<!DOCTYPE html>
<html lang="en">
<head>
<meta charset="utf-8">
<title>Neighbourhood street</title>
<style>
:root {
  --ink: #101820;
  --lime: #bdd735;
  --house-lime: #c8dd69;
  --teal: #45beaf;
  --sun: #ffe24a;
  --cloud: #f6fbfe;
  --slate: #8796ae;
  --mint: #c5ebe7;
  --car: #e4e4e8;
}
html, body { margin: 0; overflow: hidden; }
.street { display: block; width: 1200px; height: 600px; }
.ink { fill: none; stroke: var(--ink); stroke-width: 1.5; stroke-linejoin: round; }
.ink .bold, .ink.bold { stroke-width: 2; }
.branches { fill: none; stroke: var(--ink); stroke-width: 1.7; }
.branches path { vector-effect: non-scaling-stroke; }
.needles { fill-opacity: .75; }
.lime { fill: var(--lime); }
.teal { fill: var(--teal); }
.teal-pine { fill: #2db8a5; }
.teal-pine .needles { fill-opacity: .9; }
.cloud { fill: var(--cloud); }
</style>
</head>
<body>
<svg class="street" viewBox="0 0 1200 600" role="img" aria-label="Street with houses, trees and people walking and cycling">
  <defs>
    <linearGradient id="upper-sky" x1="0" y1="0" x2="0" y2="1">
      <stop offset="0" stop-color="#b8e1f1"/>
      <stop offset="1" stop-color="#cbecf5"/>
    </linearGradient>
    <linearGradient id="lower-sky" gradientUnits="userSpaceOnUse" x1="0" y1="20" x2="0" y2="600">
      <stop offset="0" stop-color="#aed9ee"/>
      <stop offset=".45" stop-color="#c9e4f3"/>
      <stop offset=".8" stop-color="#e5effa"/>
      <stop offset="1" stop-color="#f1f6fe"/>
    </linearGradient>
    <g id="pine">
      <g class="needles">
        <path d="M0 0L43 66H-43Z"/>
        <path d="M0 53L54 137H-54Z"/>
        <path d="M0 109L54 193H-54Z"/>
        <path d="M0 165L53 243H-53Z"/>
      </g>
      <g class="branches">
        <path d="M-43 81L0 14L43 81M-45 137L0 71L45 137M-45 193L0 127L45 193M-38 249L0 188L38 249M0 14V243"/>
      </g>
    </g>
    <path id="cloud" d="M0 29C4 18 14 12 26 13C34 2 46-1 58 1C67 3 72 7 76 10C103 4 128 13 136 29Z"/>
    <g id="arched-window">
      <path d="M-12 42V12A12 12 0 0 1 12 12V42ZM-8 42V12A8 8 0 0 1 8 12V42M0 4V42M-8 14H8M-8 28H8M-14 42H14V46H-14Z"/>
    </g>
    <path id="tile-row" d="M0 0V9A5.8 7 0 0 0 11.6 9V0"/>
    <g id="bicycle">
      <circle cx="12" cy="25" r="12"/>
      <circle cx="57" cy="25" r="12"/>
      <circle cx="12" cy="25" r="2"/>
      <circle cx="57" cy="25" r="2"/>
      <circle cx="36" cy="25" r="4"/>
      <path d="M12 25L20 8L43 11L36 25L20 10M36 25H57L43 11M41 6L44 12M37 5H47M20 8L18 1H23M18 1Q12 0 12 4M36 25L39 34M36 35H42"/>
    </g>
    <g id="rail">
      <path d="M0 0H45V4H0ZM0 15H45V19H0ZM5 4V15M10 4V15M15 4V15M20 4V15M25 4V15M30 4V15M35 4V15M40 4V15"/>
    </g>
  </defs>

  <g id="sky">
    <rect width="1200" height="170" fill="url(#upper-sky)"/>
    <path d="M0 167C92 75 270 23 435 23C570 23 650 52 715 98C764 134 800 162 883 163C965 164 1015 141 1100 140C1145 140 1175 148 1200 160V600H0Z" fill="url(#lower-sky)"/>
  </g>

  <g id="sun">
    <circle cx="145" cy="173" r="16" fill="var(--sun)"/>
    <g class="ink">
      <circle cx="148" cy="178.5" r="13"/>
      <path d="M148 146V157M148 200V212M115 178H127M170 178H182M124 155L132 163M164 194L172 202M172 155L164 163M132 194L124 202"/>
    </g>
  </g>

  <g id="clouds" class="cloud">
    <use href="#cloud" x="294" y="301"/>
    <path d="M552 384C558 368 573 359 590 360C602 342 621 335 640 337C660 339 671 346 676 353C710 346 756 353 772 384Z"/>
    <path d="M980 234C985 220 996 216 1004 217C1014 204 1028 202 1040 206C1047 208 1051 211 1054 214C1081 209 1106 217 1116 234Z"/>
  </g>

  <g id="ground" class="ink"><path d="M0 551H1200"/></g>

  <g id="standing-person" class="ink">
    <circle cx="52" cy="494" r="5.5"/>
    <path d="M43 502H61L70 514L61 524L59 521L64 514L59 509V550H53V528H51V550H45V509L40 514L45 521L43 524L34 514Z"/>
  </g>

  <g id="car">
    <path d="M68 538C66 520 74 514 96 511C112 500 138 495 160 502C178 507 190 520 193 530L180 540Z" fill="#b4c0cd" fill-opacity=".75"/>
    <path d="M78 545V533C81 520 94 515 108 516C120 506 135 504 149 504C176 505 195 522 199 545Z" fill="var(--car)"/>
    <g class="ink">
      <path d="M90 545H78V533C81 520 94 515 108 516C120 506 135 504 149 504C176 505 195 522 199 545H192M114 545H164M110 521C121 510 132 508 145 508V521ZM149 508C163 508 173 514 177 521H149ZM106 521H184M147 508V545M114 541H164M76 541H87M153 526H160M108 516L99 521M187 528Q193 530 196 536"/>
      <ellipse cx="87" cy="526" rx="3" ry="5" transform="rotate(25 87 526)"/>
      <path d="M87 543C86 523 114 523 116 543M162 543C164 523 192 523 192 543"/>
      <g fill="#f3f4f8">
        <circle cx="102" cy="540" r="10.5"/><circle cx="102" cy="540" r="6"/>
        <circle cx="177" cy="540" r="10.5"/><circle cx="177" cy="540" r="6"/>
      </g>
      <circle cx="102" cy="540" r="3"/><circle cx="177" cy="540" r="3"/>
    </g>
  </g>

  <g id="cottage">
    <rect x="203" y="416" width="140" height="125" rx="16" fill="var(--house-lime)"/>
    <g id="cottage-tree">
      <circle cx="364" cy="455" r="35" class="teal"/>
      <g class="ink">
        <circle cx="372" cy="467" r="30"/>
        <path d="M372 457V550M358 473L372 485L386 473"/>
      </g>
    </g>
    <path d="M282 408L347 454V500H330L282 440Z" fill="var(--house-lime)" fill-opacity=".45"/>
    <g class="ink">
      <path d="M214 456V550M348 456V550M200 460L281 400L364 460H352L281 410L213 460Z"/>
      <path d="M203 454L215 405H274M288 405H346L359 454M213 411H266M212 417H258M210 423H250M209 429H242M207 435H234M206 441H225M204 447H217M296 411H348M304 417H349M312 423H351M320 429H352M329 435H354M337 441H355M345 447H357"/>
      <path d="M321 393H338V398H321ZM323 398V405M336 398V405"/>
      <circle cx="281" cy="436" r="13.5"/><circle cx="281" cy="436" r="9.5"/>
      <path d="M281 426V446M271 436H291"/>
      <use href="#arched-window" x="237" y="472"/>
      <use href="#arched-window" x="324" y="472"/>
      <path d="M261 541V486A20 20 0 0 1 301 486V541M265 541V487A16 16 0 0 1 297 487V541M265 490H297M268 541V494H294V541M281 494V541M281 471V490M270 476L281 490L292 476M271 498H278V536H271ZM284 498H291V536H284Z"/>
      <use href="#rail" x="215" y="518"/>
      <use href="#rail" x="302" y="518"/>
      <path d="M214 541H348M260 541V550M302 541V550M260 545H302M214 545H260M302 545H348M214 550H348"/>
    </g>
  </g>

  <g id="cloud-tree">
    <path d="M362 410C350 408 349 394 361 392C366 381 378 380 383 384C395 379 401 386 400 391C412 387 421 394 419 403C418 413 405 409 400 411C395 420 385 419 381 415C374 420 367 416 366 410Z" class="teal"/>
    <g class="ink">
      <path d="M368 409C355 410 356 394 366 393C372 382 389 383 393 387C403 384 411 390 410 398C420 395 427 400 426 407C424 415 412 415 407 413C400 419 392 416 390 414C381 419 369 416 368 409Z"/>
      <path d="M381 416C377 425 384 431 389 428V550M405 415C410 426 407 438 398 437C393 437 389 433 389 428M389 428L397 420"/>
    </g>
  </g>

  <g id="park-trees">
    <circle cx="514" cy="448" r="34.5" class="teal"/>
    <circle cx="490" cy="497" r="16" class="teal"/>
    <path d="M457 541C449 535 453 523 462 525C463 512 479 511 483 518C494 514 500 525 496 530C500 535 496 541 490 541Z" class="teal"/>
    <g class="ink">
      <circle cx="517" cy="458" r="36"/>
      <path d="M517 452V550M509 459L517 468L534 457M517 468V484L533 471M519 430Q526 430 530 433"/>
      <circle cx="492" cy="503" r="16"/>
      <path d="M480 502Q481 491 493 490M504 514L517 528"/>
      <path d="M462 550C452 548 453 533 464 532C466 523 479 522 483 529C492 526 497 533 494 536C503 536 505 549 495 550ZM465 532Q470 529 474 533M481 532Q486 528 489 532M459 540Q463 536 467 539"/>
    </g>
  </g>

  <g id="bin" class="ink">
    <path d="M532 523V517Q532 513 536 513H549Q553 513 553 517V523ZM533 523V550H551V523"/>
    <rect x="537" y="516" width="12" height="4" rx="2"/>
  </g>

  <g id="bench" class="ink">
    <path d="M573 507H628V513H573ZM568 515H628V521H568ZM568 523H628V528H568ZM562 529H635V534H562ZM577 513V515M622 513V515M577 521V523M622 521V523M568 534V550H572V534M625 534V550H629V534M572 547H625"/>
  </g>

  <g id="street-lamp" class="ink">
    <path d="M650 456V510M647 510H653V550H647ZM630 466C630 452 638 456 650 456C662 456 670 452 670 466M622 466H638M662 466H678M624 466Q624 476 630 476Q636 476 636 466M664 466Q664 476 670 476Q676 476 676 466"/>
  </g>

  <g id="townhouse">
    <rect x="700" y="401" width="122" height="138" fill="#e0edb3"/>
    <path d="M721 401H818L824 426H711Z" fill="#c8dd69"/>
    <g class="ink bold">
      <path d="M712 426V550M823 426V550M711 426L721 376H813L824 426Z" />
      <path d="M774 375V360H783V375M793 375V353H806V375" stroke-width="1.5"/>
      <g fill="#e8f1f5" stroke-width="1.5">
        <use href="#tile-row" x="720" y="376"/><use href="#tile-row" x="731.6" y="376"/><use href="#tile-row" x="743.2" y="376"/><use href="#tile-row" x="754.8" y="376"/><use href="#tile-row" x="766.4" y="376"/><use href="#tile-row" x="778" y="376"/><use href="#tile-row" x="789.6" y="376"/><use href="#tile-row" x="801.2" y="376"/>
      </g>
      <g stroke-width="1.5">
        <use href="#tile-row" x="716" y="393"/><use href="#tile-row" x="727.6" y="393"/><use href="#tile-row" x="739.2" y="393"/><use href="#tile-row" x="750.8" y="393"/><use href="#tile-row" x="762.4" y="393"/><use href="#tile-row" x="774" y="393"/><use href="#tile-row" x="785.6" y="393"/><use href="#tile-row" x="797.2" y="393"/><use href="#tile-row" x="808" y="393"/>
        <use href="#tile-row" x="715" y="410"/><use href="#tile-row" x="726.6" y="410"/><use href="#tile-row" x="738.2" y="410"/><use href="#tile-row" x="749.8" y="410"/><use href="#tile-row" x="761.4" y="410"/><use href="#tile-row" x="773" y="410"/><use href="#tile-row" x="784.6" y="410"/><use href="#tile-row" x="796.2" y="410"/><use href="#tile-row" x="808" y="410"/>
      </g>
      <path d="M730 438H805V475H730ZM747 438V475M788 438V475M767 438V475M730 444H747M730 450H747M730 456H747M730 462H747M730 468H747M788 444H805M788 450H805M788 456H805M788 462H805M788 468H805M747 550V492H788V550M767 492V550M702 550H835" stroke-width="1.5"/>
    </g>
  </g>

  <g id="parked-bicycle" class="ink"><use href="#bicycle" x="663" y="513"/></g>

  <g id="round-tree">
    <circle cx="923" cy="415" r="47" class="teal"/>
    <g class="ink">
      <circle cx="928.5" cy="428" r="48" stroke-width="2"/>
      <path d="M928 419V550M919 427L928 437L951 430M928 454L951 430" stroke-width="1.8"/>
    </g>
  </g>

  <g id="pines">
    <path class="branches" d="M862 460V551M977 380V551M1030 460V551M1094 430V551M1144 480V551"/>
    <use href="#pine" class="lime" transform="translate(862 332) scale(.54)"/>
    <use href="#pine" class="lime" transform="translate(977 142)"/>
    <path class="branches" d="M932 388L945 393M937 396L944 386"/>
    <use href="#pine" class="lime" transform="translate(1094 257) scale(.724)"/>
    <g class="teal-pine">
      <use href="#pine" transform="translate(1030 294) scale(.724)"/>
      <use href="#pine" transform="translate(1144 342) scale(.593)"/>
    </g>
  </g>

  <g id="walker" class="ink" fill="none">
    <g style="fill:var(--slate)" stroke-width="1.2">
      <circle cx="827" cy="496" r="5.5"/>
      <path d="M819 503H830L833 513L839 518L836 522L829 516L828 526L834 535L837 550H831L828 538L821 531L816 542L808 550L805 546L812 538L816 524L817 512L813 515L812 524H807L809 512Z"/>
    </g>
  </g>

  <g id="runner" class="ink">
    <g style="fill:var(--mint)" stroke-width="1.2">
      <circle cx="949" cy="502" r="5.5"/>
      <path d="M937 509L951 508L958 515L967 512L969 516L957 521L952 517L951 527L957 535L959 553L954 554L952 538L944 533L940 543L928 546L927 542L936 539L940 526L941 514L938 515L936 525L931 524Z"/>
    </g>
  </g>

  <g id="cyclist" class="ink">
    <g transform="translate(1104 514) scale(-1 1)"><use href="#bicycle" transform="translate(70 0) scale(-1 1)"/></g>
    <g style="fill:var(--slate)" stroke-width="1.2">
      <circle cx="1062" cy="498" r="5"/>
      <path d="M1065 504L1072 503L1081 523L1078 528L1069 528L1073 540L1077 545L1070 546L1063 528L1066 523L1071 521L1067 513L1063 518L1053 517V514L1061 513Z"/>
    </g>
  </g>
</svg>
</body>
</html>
○ ○ ○ ○ ○ ○ ○
- **TASK STATEMENT**
Among the lines above, which ones hold the string "cloud"? Show them.

- **RESPONSE TO THIS TASK**
  --cloud: #f6fbfe;
.cloud { fill: var(--cloud); }
    <path id="cloud" d="M0 29C4 18 14 12 26 13C34 2 46-1 58 1C67 3 72 7 76 10C103 4 128 13 136 29Z"/>
  <g id="clouds" class="cloud">
    <use href="#cloud" x="294" y="301"/>
  <g id="cloud-tree">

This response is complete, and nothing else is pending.